In a report from the AP, citing sources close to the plans, the U.S. will start taking more-aggressive steps against China in the wake of mounting evidence that says the PLA has been conducting systemic cyberattacks against government data and corporate secrets.

The AP report comes hours after the White House said they were aware of a Mandiant report, which tied a secret Chinese military unit in Shanghai several years worth of attacks against scores of U.S. businesses. Calling the unit APT1, Mandiant says the unit has taken hundreds of terabytes of data from at least 141 organizations across many industries going as far back as 2006.

White House, Washington, D.C. As noted in an earlier report by SecurityWeek - historically, Mandiant has said there was no way to determine the extent of China’s involvement in many attacks, but the firm now says it has enough evidence to confidently say that “the groups conducting these activities are based primarily in China and that the Chinese Government is aware of them.”

Mandiant said that it was able to confirm 937 command and control servers running on 849 distinct IP addresses and has confirmed 2,551 domain names attributed to APT1 in the last several years. Their report also says that APT1 is the 2nd Bureau of the People’s Liberation Army (PLA) General staff Department’s (GSD) 3rd Department, commonly known by its Military unit Cover Designator (MUCD) as Unit 61398.

“The United States has substantial and growing concerns about the threats to U.S. economic and national security posed by cyber intrusions, including the theft of commercial information,” White House press secretary Jay Carney said during a briefing Tuesday.

“I can tell you that we have repeatedly raised our concerns at the highest levels about cyber theft with senior Chinese officials, including in the military, and we will continue to do so. This is a very important challenge...The United States and China are among the world’s largest cyber actors, and it is vital that we continue a sustained, meaningful dialogue and work together to develop an understanding of acceptable behavior in cyberspace,” Carney later commented.

According to the AP, the White House is considering fines and other trade actions against China for their alleged actions, though the AP’s story didn’t get into details.

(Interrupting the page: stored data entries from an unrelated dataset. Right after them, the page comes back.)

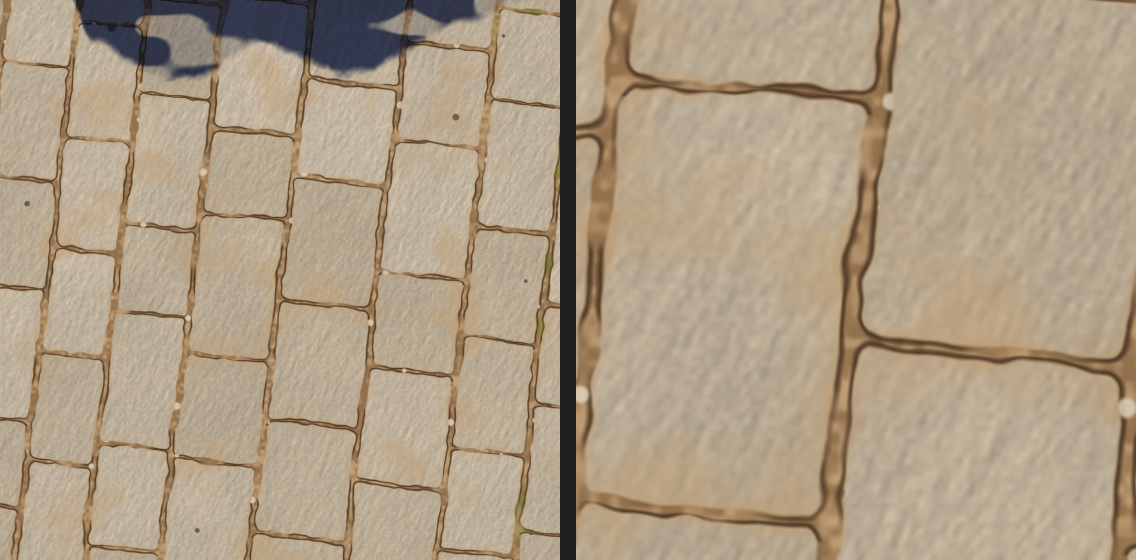
Left, the full canvas; right, a detail of the centre.
Write a WebGL 1 fragment shader that draws this texture.

```glsl
precision highp float;
// Worn stone pavers in seven slanted columns with sandy joints and a tree shadow on top.
// Columns follow a wavy spacing formula, rows a staggered one with hashed jitter;
// a rounded cell distance separates stone from joint, and noise adds grain and wear.
uniform vec2 u_resolution;

const float SLANT = 0.114;       // sideways drift of the columns
const float ROW_PITCH = 0.2018;  // mean paver length
const vec3 STONE = vec3(0.74, 0.685, 0.60);
const vec3 SAND = vec3(0.75, 0.62, 0.46);
const vec3 MORTAR = vec3(0.57, 0.44, 0.30);
const vec3 CREVICE = vec3(0.27, 0.19, 0.12);
const vec3 MOSS = vec3(0.36, 0.42, 0.08);
const vec3 SHADE = vec3(0.26, 0.31, 0.49);

float hash(vec2 p) {
  return fract(sin(dot(p, vec2(127.1, 311.7))) * 43758.5);
}

float noise(vec2 p) {
  vec2 i = floor(p), f = fract(p);
  f = f * f * (3.0 - 2.0 * f);
  return mix(mix(hash(i), hash(i + vec2(1, 0)), f.x),
             mix(hash(i + vec2(0, 1)), hash(i + vec2(1, 1)), f.x), f.y);
}

float fbm(vec2 p) {
  float sum = 0.0, amp = 0.53;
  for (int i = 0; i < 4; i++) {
    sum += amp * noise(p);
    p = p * 2.03 + 17.3;
    amp *= 0.5;
  }
  return sum;
}

// Position of the joint on the left of column i, measured on the top edge
float seam(float i) {
  return 0.147 * i - 0.015 + 0.026 * cos(0.98 * i - 6.08);
}

// x: distance into the stone, y: signed distance below the row joint, zw: paver id
vec4 paver(vec2 p, float wear) {
  float u = p.x + SLANT * p.y;
  float col = -1.0;
  for (int i = 0; i < 9; i++) col += step(seam(float(i)), u);
  float left = seam(col), right = seam(col + 1.0);
  float v = p.y - 0.11 * (u - 0.5 * (left + right));
  float t = v / ROW_PITCH - (0.55 + 0.66 * col + 0.5 * step(2.5, col));
  float joint = floor(t + 0.5);
  float jitter = 0.3 * (hash(vec2(col, joint) + 3.7) - 0.5);
  float below = (t - joint - jitter) * ROW_PITCH;
  float rowHalf = mix(0.003, 0.0052, hash(vec2(joint, col) + 9.1));
  vec2 inset = vec2(min(u - left, right - u) - 0.0065, abs(below) - rowHalf);
  inset -= 0.004 * (wear - 0.5);
  float radius = 0.008;
  float edge = radius - length(max(radius - inset, 0.0));
  edge = max(edge, min(edge, min(inset.x, inset.y)));
  return vec4(edge, below, col, joint - step(below, 0.0));
}

// Streaky surface height of the stone
float grain(vec2 p) {
  vec2 g = vec2(p.x + 0.35 * p.y, p.y);
  return 0.6 * noise(g * vec2(120.0, 48.0)) + 0.4 * noise(g * vec2(230.0, 120.0));
}

// Sparse round spots, one per grid cell at most
float spots(vec2 p, float cells, float chance, float size) {
  vec2 id = floor(p * cells);
  vec2 centre = 0.25 + 0.5 * vec2(hash(id + 1.3), hash(id + 5.9));
  float r = size * (0.5 + hash(id + 8.2));
  float d = length(fract(p * cells) - centre) / cells;
  return step(hash(id + 2.6), chance) * (1.0 - smoothstep(0.5 * r, r, d));
}

// Leafy shadow hanging from the top edge, with a few sunlit gaps
float shadow(vec2 p) {
  float span = smoothstep(0.12, 0.17, p.x) * (1.0 - smoothstep(0.66, 0.98, p.x));
  float depth = span * (0.112 + 0.026 * cos((p.x - 0.32) * 20.9));
  depth += 0.055 * span * (fbm(p * 16.0) - 0.5) - 0.012 * (1.0 - span);
  float gaps = smoothstep(0.70, 0.82, noise(p * vec2(15.0, 22.0) + 4.0));
  return smoothstep(-0.009, 0.012, depth - p.y) * (1.0 - 0.75 * gaps);
}

void main() {
  vec2 p = gl_FragCoord.xy / u_resolution;
  p.y = 1.0 - p.y;
  float aa = max(0.0016, 1.0 / min(u_resolution.x, u_resolution.y));

  // Chipped, slightly wandering outlines
  vec2 wobble = vec2(noise(p * 13.0), noise(p * 13.0 + 40.0)) - 0.5;
  wobble += 0.5 * (vec2(noise(p * 55.0 + 7.0), noise(p * 55.0 + 80.0)) - 0.5);
  vec4 cell = paver(p + 0.007 * wobble, noise(p * 70.0 + 21.0));
  float edge = cell.x, tone = hash(cell.zw + 0.5);

  // Stone: tone per paver, embossed streaks, speckle and sandy stains
  float relief = grain(p) - grain(p + vec2(0.0025, 0.002));
  vec3 stone = STONE * (0.96 + 0.07 * tone) + vec3(-0.01, 0.0, 0.015) * (tone - 0.5);
  stone *= 1.0 + 0.20 * relief + 0.07 * (noise(p * 260.0) - 0.5) + 0.10 * (fbm(p * 9.0) - 0.5);
  float stain = 0.45 * smoothstep(0.56, 0.78, fbm(p * 11.0 + 31.0));
  stain += 0.5 * (1.0 - smoothstep(0.0, 0.008, edge)) * noise(p * 45.0);
  stone = mix(stone, SAND, min(stain, 0.8));
  stone *= 1.0 - 0.45 * spots(p, 7.0, 0.16, 0.008);

  // Joint: sandy fill, dark crevices along its rims, pale chips and a little moss
  float grit = noise(p * 160.0 + 11.0);
  vec3 fill = mix(MORTAR, SAND, smoothstep(0.25, 0.85, 0.55 * grit + 0.45 * noise(p * 38.0)));
  float rim = 1.0 - smoothstep(0.0, 0.0035, abs(edge + 0.0015));
  float lower = smoothstep(0.0, 0.003, cell.y) * (1.0 - smoothstep(0.007, 0.011, cell.y));
  float crack = rim * smoothstep(0.35, 0.7, noise(p * 24.0 + 3.0) + 0.28 * lower + 0.12 * p.x);
  fill = mix(fill, CREVICE, 0.8 * crack);
  fill = mix(fill, vec3(0.88, 0.83, 0.76), 0.8 * spots(p, 34.0, 0.18, 0.006));
  float moss = smoothstep(0.82, 1.0, p.x) * smoothstep(0.62, 0.78, noise(p * 17.0 + 6.0));
  fill = mix(fill, MOSS, 0.7 * moss * grit);

  vec3 color = mix(fill, stone, smoothstep(-aa, aa, edge));
  color *= mix(vec3(1.0), SHADE, shadow(p));
  gl_FragColor = vec4(color, 1.0);
}
```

In the meantime, China has disputed the Mandiant report, as well as all other claims of cyberattacks, and the White House would not comment on any of the AP’s reporting.

On Wednesday, China's defense ministry rebuffed Mandiant’s report linking its People's Liberation Army to hacking attacks against US organizations, saying there was no internationally agreed definition of hacking. China Defense ministry spokesman Geng Yansheng said in a statement that Mandiant's report had "no factual basis" and insisted there was no consensus on what qualified as hacking.

Steve Ragan is a security reporter and contributor for SecurityWeek. Prior to joining the journalism world in 2005, he spent 15 years as a freelance IT contractor focused on endpoint security and security training.